## PROBLEM TO SOLVE:
Starting at the top line and ending at the last, restate the records exactly.

## DATASET:
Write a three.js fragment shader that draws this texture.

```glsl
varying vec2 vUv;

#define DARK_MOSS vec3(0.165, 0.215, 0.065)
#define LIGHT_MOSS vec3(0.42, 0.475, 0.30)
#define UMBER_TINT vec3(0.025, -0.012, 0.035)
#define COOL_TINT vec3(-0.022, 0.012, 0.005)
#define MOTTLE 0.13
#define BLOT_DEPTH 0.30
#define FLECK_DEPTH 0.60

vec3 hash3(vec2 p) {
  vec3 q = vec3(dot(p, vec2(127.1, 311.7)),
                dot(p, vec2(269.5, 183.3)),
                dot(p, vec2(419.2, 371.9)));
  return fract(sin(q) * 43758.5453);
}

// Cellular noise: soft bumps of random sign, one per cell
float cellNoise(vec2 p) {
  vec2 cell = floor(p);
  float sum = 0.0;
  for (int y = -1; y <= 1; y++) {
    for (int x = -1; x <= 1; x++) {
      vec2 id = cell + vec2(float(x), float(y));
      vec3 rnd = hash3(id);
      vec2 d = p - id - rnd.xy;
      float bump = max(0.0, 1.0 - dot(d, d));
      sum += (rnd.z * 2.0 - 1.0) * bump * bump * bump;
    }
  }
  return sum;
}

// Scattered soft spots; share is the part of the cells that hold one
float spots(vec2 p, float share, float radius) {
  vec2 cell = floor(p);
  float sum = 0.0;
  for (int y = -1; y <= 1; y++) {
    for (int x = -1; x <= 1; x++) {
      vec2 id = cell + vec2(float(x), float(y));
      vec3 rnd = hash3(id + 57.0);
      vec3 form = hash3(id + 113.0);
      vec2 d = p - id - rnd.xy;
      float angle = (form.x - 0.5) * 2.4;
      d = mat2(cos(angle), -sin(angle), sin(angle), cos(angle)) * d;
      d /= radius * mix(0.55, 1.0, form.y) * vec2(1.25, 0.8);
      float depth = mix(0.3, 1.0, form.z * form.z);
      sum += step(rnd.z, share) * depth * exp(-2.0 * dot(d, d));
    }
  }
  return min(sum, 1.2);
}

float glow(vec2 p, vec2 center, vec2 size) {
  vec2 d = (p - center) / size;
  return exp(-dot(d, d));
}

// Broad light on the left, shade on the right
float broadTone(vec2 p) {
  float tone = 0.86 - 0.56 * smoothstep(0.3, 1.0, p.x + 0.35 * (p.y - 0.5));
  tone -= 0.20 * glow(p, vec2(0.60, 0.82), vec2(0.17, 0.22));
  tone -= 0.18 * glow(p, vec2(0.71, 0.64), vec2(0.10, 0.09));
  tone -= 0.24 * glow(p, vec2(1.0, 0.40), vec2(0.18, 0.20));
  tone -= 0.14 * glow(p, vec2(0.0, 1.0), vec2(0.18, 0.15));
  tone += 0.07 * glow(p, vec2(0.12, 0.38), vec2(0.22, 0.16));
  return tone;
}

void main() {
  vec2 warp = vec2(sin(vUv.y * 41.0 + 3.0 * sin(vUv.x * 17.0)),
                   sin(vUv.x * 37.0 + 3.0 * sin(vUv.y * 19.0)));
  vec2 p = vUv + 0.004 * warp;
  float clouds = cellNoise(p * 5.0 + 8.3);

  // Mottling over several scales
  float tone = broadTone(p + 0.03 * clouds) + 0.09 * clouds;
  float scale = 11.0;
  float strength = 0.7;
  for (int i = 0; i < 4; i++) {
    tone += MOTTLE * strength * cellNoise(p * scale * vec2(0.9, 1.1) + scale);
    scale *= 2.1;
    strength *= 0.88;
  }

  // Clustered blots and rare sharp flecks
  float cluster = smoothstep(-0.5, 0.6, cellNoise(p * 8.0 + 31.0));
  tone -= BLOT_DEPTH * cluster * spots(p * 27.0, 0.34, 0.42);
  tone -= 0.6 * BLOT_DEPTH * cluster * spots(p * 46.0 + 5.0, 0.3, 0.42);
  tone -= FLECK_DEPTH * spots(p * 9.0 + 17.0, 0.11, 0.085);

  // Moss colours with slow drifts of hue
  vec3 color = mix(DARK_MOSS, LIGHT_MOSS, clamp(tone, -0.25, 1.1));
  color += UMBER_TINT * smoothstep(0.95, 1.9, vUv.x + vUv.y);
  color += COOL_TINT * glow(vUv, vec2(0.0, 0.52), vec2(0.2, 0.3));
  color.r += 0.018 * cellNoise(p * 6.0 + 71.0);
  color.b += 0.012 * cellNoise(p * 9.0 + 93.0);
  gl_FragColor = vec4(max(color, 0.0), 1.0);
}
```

## OUTPUT:
Write a three.js fragment shader that draws this texture.

```glsl
varying vec2 vUv;

#define DARK_MOSS vec3(0.165, 0.215, 0.065)
#define LIGHT_MOSS vec3(0.42, 0.475, 0.30)
#define UMBER_TINT vec3(0.025, -0.012, 0.035)
#define COOL_TINT vec3(-0.022, 0.012, 0.005)
#define MOTTLE 0.13
#define BLOT_DEPTH 0.30
#define FLECK_DEPTH 0.60

vec3 hash3(vec2 p) {
  vec3 q = vec3(dot(p, vec2(127.1, 311.7)),
                dot(p, vec2(269.5, 183.3)),
                dot(p, vec2(419.2, 371.9)));
  return fract(sin(q) * 43758.5453);
}

// Cellular noise: soft bumps of random sign, one per cell
float cellNoise(vec2 p) {
  vec2 cell = floor(p);
  float sum = 0.0;
  for (int y = -1; y <= 1; y++) {
    for (int x = -1; x <= 1; x++) {
      vec2 id = cell + vec2(float(x), float(y));
      vec3 rnd = hash3(id);
      vec2 d = p - id - rnd.xy;
      float bump = max(0.0, 1.0 - dot(d, d));
      sum += (rnd.z * 2.0 - 1.0) * bump * bump * bump;
    }
  }
  return sum;
}

// Scattered soft spots; share is the part of the cells that hold one
float spots(vec2 p, float share, float radius) {
  vec2 cell = floor(p);
  float sum = 0.0;
  for (int y = -1; y <= 1; y++) {
    for (int x = -1; x <= 1; x++) {
      vec2 id = cell + vec2(float(x), float(y));
      vec3 rnd = hash3(id + 57.0);
      vec3 form = hash3(id + 113.0);
      vec2 d = p - id - rnd.xy;
      float angle = (form.x - 0.5) * 2.4;
      d = mat2(cos(angle), -sin(angle), sin(angle), cos(angle)) * d;
      d /= radius * mix(0.55, 1.0, form.y) * vec2(1.25, 0.8);
      float depth = mix(0.3, 1.0, form.z * form.z);
      sum += step(rnd.z, share) * depth * exp(-2.0 * dot(d, d));
    }
  }
  return min(sum, 1.2);
}

float glow(vec2 p, vec2 center, vec2 size) {
  vec2 d = (p - center) / size;
  return exp(-dot(d, d));
}

// Broad light on the left, shade on the right
float broadTone(vec2 p) {
  float tone = 0.86 - 0.56 * smoothstep(0.3, 1.0, p.x + 0.35 * (p.y - 0.5));
  tone -= 0.20 * glow(p, vec2(0.60, 0.82), vec2(0.17, 0.22));
  tone -= 0.18 * glow(p, vec2(0.71, 0.64), vec2(0.10, 0.09));
  tone -= 0.24 * glow(p, vec2(1.0, 0.40), vec2(0.18, 0.20));
  tone -= 0.14 * glow(p, vec2(0.0, 1.0), vec2(0.18, 0.15));
  tone += 0.07 * glow(p, vec2(0.12, 0.38), vec2(0.22, 0.16));
  return tone;
}

void main() {
  vec2 warp = vec2(sin(vUv.y * 41.0 + 3.0 * sin(vUv.x * 17.0)),
                   sin(vUv.x * 37.0 + 3.0 * sin(vUv.y * 19.0)));
  vec2 p = vUv + 0.004 * warp;
  float clouds = cellNoise(p * 5.0 + 8.3);

  // Mottling over several scales
  float tone = broadTone(p + 0.03 * clouds) + 0.09 * clouds;
  float scale = 11.0;
  float strength = 0.7;
  for (int i = 0; i < 4; i++) {
    tone += MOTTLE * strength * cellNoise(p * scale * vec2(0.9, 1.1) + scale);
    scale *= 2.1;
    strength *= 0.88;
  }

  // Clustered blots and rare sharp flecks
  float cluster = smoothstep(-0.5, 0.6, cellNoise(p * 8.0 + 31.0));
  tone -= BLOT_DEPTH * cluster * spots(p * 27.0, 0.34, 0.42);
  tone -= 0.6 * BLOT_DEPTH * cluster * spots(p * 46.0 + 5.0, 0.3, 0.42);
  tone -= FLECK_DEPTH * spots(p * 9.0 + 17.0, 0.11, 0.085);

  // Moss colours with slow drifts of hue
  vec3 color = mix(DARK_MOSS, LIGHT_MOSS, clamp(tone, -0.25, 1.1));
  color += UMBER_TINT * smoothstep(0.95, 1.9, vUv.x + vUv.y);
  color += COOL_TINT * glow(vUv, vec2(0.0, 0.52), vec2(0.2, 0.3));
  color.r += 0.018 * cellNoise(p * 6.0 + 71.0);
  color.b += 0.012 * cellNoise(p * 9.0 + 93.0);
  gl_FragColor = vec4(max(color, 0.0), 1.0);
}
```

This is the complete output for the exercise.